Harman Singh a Sikh student from New Zealand has been hailed a hero after daring to break strict legal religious protocol by taking off his turban to save the life of a child hit by a car.
At the time of the accident, Singh ran out of his home upon hearing a nearby impact where he then took to removing his turban to cradle the bleeding head of a five year old boy who had been momentarily hit by a vehicle on his way to school in Takanini, South Auckland.
Offered Harman Singh via the NZ Herald: ‘I saw a child down on the ground and a lady was holding him. His head was bleeding, so I unveiled my turban and put it under his head,’
‘I wasn’t thinking about the turban. I was thinking about the accident and I just thought, “He needs something on his head because he’s bleeding”. That’s my job – to help.
‘And I think anyone else would have done the same as me.‘
Remaining with other witnessed until emergency services arrived, Singh would find himself being thanked by the boy’s mother who eventually arrived at the scene.
Added Harman Singh: ‘The little boy, he was talking to us before his mum came. He wasn’t crying. But when his mum arrived – when he saw her – he started to cry, because she was crying.’
Offered witness Gagan Dhillon who had been on his way to work when he saw the accident: ‘There was enough help as there was, but being a Sikh myself, I know what type of respect the turban has. People just don’t take it off – people die over it,’
‘He didn’t care that his head was uncovered in public. He just wanted to help this little boy.’
The five-year-old was reportedly walking to school with his older sister when he was hit. He was thought to have suffered life-threatening head injuries, but last night was in a stable condition in hospital.
A resident nearby said she heard a vehicle skidding, and then a big bang.
Charmaine Tuhaka told how she and two others held the boy still to prevent him moving and further injuring himself.
Since breaking strict Sikh religious protocol by removing his turban, Harman Singh has been praised by people from around the world for the heroic act, his facebook page inundated with messages and comments.
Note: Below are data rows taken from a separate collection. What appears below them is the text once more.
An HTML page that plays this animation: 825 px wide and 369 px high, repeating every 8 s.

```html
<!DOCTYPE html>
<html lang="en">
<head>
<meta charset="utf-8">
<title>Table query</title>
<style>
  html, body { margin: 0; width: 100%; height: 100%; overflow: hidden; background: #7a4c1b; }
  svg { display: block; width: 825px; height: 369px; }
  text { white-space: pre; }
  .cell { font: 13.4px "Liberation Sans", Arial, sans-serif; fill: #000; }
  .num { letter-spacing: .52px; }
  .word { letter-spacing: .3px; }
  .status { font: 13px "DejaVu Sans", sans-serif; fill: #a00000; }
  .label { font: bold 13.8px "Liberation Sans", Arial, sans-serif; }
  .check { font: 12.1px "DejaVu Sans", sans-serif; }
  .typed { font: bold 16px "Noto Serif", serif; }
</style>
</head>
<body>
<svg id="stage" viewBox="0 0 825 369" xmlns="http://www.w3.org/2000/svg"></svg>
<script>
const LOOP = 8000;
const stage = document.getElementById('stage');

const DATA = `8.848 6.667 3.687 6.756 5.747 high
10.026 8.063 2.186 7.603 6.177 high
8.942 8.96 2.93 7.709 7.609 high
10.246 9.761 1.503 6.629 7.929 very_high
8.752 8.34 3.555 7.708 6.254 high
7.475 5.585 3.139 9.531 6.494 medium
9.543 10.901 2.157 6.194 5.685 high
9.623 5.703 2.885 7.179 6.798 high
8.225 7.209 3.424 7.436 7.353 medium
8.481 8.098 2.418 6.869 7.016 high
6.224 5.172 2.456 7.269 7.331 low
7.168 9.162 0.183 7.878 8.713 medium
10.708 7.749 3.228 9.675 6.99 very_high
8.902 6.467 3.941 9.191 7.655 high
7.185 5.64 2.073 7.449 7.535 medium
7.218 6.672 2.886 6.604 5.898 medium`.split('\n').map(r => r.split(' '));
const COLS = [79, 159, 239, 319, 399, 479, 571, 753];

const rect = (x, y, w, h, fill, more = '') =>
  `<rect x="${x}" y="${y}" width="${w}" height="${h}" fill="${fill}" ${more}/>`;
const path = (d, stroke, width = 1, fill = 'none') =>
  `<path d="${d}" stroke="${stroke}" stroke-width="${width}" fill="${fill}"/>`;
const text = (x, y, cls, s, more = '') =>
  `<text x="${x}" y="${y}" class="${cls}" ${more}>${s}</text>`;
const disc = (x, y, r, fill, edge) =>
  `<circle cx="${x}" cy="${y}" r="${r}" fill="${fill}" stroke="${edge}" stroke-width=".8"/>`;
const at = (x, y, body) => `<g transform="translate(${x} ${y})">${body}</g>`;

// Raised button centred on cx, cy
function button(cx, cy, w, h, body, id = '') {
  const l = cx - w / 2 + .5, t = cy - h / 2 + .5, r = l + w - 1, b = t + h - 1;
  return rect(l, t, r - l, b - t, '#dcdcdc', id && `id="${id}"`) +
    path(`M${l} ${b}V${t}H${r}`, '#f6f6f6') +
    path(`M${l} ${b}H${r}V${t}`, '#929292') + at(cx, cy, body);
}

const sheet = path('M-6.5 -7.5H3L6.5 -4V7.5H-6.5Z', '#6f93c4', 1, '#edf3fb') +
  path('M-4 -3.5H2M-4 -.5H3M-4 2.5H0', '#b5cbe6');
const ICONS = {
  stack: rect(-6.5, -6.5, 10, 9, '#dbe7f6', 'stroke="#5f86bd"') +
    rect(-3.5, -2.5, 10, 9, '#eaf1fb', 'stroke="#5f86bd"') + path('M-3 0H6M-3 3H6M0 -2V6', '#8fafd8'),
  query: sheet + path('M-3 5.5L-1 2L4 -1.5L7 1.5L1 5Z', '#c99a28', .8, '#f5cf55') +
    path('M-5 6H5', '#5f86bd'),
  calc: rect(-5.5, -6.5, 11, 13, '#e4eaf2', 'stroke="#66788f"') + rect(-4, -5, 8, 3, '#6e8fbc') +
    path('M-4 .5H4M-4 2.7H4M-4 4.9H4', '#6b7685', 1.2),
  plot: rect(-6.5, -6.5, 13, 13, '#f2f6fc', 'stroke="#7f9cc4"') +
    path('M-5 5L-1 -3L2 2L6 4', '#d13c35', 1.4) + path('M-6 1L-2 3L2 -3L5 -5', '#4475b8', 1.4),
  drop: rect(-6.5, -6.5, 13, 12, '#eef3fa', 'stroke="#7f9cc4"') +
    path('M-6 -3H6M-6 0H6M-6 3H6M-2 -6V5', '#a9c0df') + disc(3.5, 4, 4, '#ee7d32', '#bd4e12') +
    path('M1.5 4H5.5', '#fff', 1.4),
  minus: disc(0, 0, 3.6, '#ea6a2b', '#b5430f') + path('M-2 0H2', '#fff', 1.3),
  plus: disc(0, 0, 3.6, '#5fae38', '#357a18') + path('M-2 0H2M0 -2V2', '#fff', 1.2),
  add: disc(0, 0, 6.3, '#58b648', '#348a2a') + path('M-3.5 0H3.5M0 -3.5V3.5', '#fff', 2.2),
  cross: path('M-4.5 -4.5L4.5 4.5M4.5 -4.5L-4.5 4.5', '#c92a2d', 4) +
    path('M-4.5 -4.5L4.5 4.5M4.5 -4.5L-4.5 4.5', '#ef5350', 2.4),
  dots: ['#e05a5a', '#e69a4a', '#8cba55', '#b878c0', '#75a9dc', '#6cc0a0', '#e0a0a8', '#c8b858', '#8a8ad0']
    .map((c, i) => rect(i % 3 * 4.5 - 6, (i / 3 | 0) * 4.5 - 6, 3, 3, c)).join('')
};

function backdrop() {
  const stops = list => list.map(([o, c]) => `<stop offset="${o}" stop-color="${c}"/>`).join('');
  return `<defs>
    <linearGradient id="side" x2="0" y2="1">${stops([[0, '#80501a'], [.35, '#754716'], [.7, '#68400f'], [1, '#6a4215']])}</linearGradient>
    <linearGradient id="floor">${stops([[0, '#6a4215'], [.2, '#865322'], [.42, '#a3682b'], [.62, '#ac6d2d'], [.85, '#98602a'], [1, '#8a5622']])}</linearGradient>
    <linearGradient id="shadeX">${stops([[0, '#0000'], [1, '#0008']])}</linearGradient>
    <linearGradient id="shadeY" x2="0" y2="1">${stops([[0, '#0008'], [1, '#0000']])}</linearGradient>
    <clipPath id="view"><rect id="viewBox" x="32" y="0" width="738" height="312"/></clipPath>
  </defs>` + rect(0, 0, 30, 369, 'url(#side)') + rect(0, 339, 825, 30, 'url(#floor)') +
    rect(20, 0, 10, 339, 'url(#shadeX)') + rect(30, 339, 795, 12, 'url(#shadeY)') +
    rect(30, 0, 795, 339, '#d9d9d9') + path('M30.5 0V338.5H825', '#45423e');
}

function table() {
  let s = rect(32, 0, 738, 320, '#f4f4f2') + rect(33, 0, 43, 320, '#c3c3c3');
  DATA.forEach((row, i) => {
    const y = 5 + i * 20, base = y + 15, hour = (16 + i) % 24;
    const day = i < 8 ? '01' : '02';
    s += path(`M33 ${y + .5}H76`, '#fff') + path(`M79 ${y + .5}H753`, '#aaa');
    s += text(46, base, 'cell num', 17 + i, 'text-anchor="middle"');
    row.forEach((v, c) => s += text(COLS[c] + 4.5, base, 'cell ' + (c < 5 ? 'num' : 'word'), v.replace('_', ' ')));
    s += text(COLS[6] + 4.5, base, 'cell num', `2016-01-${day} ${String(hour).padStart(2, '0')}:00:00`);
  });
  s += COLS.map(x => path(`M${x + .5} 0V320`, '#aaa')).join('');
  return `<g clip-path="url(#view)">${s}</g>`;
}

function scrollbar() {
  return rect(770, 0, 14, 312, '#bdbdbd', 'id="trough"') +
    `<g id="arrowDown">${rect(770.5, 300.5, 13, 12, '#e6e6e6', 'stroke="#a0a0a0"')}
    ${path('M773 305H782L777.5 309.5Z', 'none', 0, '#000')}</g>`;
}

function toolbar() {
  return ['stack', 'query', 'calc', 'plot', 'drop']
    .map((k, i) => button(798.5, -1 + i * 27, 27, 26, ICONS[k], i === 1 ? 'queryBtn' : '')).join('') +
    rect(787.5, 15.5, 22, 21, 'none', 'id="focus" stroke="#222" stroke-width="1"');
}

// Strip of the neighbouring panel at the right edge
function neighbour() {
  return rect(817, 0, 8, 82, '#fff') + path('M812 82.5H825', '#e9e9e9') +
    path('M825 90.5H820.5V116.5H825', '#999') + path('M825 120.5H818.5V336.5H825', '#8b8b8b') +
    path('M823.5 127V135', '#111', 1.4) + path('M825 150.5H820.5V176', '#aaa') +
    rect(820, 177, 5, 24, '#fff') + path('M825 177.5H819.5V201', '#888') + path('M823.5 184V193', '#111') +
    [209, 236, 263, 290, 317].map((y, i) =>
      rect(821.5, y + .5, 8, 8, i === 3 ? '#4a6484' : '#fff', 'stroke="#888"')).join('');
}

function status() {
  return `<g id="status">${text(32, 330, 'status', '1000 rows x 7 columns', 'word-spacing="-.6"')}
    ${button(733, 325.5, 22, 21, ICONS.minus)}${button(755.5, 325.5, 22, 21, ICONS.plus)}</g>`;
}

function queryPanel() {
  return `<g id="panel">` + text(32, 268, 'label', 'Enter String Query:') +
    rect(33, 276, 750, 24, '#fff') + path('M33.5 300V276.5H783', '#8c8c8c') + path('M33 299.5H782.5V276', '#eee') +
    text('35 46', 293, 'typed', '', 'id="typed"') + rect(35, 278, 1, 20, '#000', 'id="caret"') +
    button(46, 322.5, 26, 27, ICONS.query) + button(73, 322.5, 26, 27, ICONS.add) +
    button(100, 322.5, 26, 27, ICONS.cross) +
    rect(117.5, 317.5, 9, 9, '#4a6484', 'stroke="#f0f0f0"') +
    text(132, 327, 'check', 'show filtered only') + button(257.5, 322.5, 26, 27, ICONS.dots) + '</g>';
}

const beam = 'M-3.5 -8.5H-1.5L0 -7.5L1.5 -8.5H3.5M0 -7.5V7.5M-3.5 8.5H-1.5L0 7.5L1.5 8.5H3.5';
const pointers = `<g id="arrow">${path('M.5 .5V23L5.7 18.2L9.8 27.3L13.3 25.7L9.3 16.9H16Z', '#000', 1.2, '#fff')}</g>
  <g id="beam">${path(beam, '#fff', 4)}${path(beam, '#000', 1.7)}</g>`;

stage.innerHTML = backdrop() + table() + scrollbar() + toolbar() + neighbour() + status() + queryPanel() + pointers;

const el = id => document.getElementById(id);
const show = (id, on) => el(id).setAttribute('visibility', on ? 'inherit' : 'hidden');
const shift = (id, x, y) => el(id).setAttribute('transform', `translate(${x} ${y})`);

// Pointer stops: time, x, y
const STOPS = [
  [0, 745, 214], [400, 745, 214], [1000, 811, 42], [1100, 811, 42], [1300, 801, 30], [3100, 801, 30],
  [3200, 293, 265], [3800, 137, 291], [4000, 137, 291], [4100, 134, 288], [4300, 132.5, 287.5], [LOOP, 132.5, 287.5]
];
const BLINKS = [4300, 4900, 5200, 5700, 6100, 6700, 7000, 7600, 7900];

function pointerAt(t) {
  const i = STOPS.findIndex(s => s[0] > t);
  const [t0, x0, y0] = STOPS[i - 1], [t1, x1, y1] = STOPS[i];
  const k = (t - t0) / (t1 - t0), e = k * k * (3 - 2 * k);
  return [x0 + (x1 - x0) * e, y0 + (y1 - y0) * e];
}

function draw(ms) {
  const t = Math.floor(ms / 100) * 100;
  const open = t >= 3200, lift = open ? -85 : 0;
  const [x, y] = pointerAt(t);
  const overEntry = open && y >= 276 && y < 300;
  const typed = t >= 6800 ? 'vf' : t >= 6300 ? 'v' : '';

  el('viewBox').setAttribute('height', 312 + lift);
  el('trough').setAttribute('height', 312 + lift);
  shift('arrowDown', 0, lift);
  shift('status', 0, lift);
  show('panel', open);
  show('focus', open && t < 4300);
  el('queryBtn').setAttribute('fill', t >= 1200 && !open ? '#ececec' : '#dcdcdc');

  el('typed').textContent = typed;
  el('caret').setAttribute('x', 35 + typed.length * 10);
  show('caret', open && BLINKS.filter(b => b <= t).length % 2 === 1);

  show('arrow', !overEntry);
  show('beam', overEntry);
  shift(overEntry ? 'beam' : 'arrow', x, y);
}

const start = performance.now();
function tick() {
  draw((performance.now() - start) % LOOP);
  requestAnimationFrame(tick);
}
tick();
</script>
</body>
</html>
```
Wrote Ashleigh Garrett: ‘Great symbol of – we are all human beings. We have our individual beliefs, but at the end of the day to care for one another is key,’
Commented another: ‘This is why I have high respect for the Sikhism faith. Awesome job mate!,’
Whilst another user said: ‘Humanity before religion. Nice one buddy,’
Harman Singh originally from India and now living in Auckland where he is studying a business course said he was overwhelmed with all the praise.
Told the hero: ‘Thousands of people have said ‘well done’. I was only doing what I had to and trying to be a decent member of the community,’
‘Thanks to all who messages, calls… thanks all the worldwide Facebook members who messaged me. I think i just did my job nothing else.‘
The Sikh Press Association later posted on Facebook saying: ‘Whilst the story of how this Sikh went out of his way to help an injured child is a beautiful story and nicely covered by , it is entirely inaccurate to say he “put religion aside” to do it.
‘A Sikh is taught to do whatever they can to help someone, especially in the kind of situation seen in the linked article. This is seen in the use of the DuMalla style of turban during war times.
‘DuMalla can be transcribed as meaning ‘two turbans’. One reason this style of turban was worn by warrior Sikhs was to have extra material to use for treatment of wounds and to give to women who may have had clothes ripped in attacks after villages were ransacked. This Sikh did not “put aside religion” to help, he was simply doing what generations of Sikhs have done for centuries.